- [WORK TASK]:
Copy all lines in the data that contain the string "return".

- [Rendered images with source text]:
========

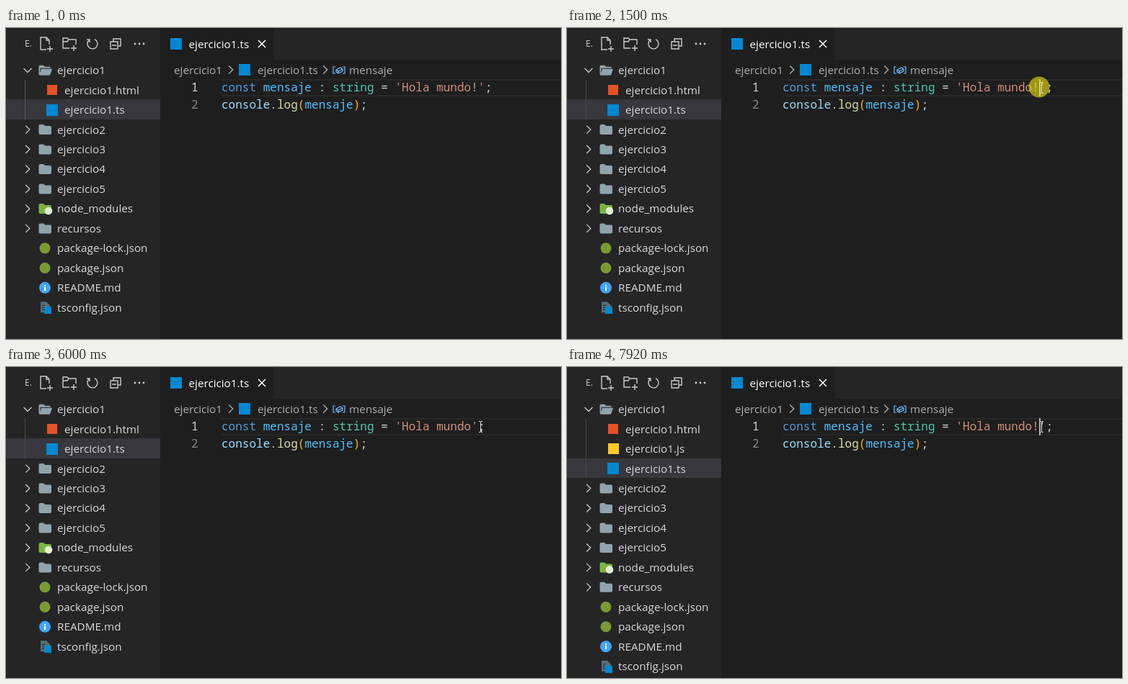
These frames come from a looping animation (770x432 px, 8000 ms). An HTML page with a canvas:

```html
<!DOCTYPE html>
<html lang="es">
<head>
<meta charset="utf-8">
<title>Editor</title>
<style>
html, body { margin: 0; width: 100%; height: 100%; overflow: hidden; background: #1e1e1e; }
canvas { display: block; }
</style>
</head>
<body>
<canvas id="stage" width="770" height="432"></canvas>
<script>
const ctx = document.getElementById('stage').getContext('2d');
const LOOP = 8000;
const UI = '15.25px "Open Sans", "Noto Sans", sans-serif';
const MONO = '16.03px "Noto Sans Mono", monospace';
const CODE_X = 299, CHAR_W = 9.62;
const BLUE = '#0288d1', GRAY = '#90a4ae', GREEN = '#7a9a35';

function rect(x, y, w, h, color) {
  ctx.fillStyle = color;
  ctx.fillRect(x, y, w, h);
}

function disc(x, y, r, color) {
  ctx.fillStyle = color;
  ctx.beginPath();
  ctx.arc(x, y, r, 0, Math.PI * 2);
  ctx.fill();
}

function text(str, x, y, color, font = UI) {
  ctx.font = font;
  ctx.fillStyle = color;
  ctx.fillText(str, x, y);
}

function stroke(path, color, x = 0, y = 0, width = 1.4) {
  ctx.save();
  ctx.translate(x, y);
  ctx.strokeStyle = color;
  ctx.lineWidth = width;
  ctx.stroke(new Path2D(path));
  ctx.restore();
}

function fill(path, color, x, y) {
  ctx.save();
  ctx.translate(x, y);
  ctx.fillStyle = color;
  ctx.fill(new Path2D(path));
  ctx.restore();
}

function square(x, y, size, color) {
  rect(Math.round(x - size / 2), Math.round(y - size / 2), size, size, color);
}

const FOLDER = 'M-6.5 -7H-2L0 -5H7Q9 -5 9 -3V5Q9 7 7 7H-6.5Q-8.5 7 -8.5 5V-5Q-8.5 -7 -6.5 -7Z';

const icons = {
  folder: (x, y) => fill(FOLDER, GRAY, x, y),
  open(x, y) {
    fill('M-6.5 -7H-2L0 -5H6Q8 -5 8 -3H-6.5V4L-5 -2H10L7.5 5.5Q7 7 5.5 7H-6.5Q-8.5 7 -8.5 5V-5Q-8.5 -7 -6.5 -7Z', GRAY, x, y);
  },
  modules(x, y) {
    fill(FOLDER, '#7cb342', x, y);
    disc(x + 5, y + 3, 5.3, '#e3efd3');
  },
  html: (x, y) => square(x, y, 14, '#e65225'),
  js: (x, y) => square(x, y, 15, '#ffca28'),
  ts: (x, y) => square(x, y, 16, BLUE),
  json: (x, y) => disc(x, y, 7.5, GREEN),
  info(x, y) {
    disc(x, y, 8, '#42a5f5');
    rect(x - 1, Math.round(y) - 4, 2, 2, '#fff');
    rect(x - 1, Math.round(y) - 1, 2, 5, '#fff');
  },
  config(x, y) {
    fill('M-6 -8H2L7 -3V7H-6Z', '#546e7a', x, y);
    stroke('M-4 -3H0M-4 0H0M-4 3H0', '#252526', x, y, 1);
    rect(x - 1, Math.round(y) - 1, 10, 10, BLUE);
  }
};

// icon, label, depth
const jsRow = ['js', 'ejercicio1.js', 1];
const files = [
  ['open', 'ejercicio1', 0],
  ['html', 'ejercicio1.html', 1],
  ['ts', 'ejercicio1.ts', 1],
  ...[2, 3, 4, 5].map(n => ['folder', 'ejercicio' + n, 0]),
  ['modules', 'node_modules', 0],
  ['folder', 'recursos', 0],
  ['json', 'package-lock.json', 0],
  ['json', 'package.json', 0],
  ['info', 'README.md', 0],
  ['config', 'tsconfig.json', 0]
];

function chevron(x, y, color, open) {
  stroke(open ? 'M-5.5 -2.7L0 2.8L5.5 -2.7' : 'M-2.8 -5.5L2.8 0L-2.8 5.5', color, x, y, 1.3);
}

function drawTree(t) {
  const rowH = 27.46, top = 45;
  const compiled = t >= 7080;
  const rows = compiled ? [...files.slice(0, 2), jsRow, ...files.slice(2)] : files;
  const selected = compiled ? 3 : 2;
  const selTop = Math.floor(top + selected * rowH);
  const selEnd = Math.floor(top + (selected + 1) * rowH);
  rect(0, selTop, 214, selEnd - selTop, '#37373d');
  rect(26, 72, 1, selEnd - 72, t < 1340 ? '#585858' : '#4b4b4b');
  rows.forEach(([icon, label, depth], i) => {
    const y = top + (i + 0.5) * rowH;
    if (['open', 'folder', 'modules'].includes(icon)) chevron(30, y, '#cccccc', icon === 'open');
    icons[icon](depth ? 64 : 54, y);
    text(label, depth ? 81 : 71, Math.round(y + 5.4), '#dadada');
  });
}

function drawToolbar() {
  const c = '#cccccc';
  text('E.', 26, 26, '#d0d0d0', '12px "Open Sans", sans-serif');
  stroke('M1 8H-7V-9H1L5 -5V1M1 -9V-5H5M6 3V11M2 7H10', c, 55, 22);
  stroke('M0 6H-9V-8H-3L-1 -6H9V1M-9 -3H-3L-1 -6M6 2V10M2 6H10', c, 88, 22);
  stroke('M-4.5 -5.5A7 7 0 1 0 3 -6.4M-8 -6H-4V-2', c, 120, 22);
  stroke('M-3 -3V-7H7V3H3M-7 -3H3V7H-7ZM-5 2H1', c, 152, 22);
  for (const dx of [-6, 0, 6]) disc(185 + dx, 22, 1.4, c);
}

function drawHeader() {
  rect(372, 0, 398, 44, '#252526');
  icons.ts(236, 22);
  text('ejercicio1.ts', 253.5, 28, '#ffffff');
  stroke('M-5 -5L5 5M5 -5L-5 5', '#ffffff', 355, 22, 1.5);

  const gray = '#b0b0b0';
  text('ejercicio1', 233, 64, gray);
  chevron(312, 58, gray);
  icons.ts(331, 58);
  text('ejercicio1.ts', 349, 64, gray);
  chevron(443, 58, gray);
  stroke('M-5 -4H-8V5H-5M5 -4H8V5H5M-4 0L2 -3L5 -1V2L-1 5L-4 3ZM-4 0L-1 2L5 -1M-1 2V5', '#75beff', 462, 58, 1.2);
  text('mensaje', 476, 64, gray);
}

function codeLine(parts, y) {
  let col = 0;
  for (const [str, color] of parts) {
    text(str, CODE_X + col * CHAR_W, y, color, MONO);
    col += str.length;
  }
}

const hasBang = t => t < 1880 || (t >= 2510 && t < 5520) || t >= 7920;

function drawCode(t) {
  const plain = '#d4d4d4', name = '#4fc1ff', paren = '#f5b82e';
  for (const y of [71, 93]) rect(CODE_X, y, 770 - CODE_X, 2, '#282828');
  text('1', 257, 88, '#d6d6d6', MONO);
  text('2', 257, 112, '#858585', MONO);
  codeLine([
    ['const', '#569cd6'], [' mensaje', name], [' : ', plain], ['string', '#4ec9b0'], [' = ', plain],
    [hasBang(t) ? "'Hola mundo!'" : "'Hola mundo'", '#ce9178'], [';', plain]
  ], 88);
  codeLine([
    ['console', '#9cdcfe'], ['.', plain], ['log', '#dcdcaa'], ['(', paren],
    ['mensaje', name], [')', paren], [';', plain]
  ], 112);
}

// Each click or keystroke shows the caret, later entries toggle it.
const blinks = [1340, 2360, 2510, 3000, 3450, 3950, 4440, 4920, 5420, 6000, 6490, 6970, 7450];

function drawCaret(t) {
  if (blinks.filter(b => t >= b).length % 2) rect(hasBang(t) ? 655 : 645, 71, 2, 24, '#aeafad');
}

// time, x, y
const track = [
  [280, 715, 407], [430, 688, 250], [590, 665, 130],
  [760, 653, 93], [1000, 657, 84], [1100, 658, 83]
];

function pointerAt(t) {
  const last = track.length - 1;
  if (t >= track[last][0]) return track[last].slice(1);
  const i = track.findIndex(k => k[0] > t) - 1;
  const a = track[i], b = track[i + 1];
  const span = b[0] - a[0], u = (t - a[0]) / span;
  const slope = (k, axis) => {
    if (k >= last - 1) return 0;
    const from = track[Math.max(k - 1, 0)], to = track[k + 1];
    return (to[axis] - from[axis]) / (to[0] - from[0]);
  };
  return [1, 2].map(axis =>
    a[axis] * (1 + 2 * u) * (1 - u) ** 2 + b[axis] * u * u * (3 - 2 * u) +
    span * (slope(i, axis) * u * (1 - u) ** 2 + slope(i + 1, axis) * u * u * (u - 1)));
}

function drawPointer(t) {
  if (t < 280) return;
  const [x, y] = pointerAt(t).map(Math.round);
  if (t >= 1280 && t < 1620) {
    ctx.globalAlpha = 0.7 * Math.min(1, (1620 - t) / 140);
    disc(655, 82, 14.5, '#f0e614');
    ctx.globalAlpha = 1;
  }
  const c = '#e0e0e0';
  for (const edge of [y - 8, y + 7]) {
    rect(x - 2, edge, 2, 1, c);
    rect(x + 1, edge, 2, 1, c);
  }
  rect(x, y - 7, 1, 14, c);
}

function draw(t) {
  rect(0, 0, 770, 432, '#1e1e1e');
  rect(0, 0, 214, 432, '#252526');
  drawToolbar();
  drawTree(t);
  drawHeader();
  drawCode(t);
  drawCaret(t);
  drawPointer(t);
}

const start = performance.now();
function frame() {
  draw((performance.now() - start) % LOOP);
  requestAnimationFrame(frame);
}
frame();
</script>
</body>
</html>
```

========

- [RESULT]:
  if (t >= track[last][0]) return track[last].slice(1);
    if (k >= last - 1) return 0;
    return (to[axis] - from[axis]) / (to[0] - from[0]);
  return [1, 2].map(axis =>
  if (t < 280) return;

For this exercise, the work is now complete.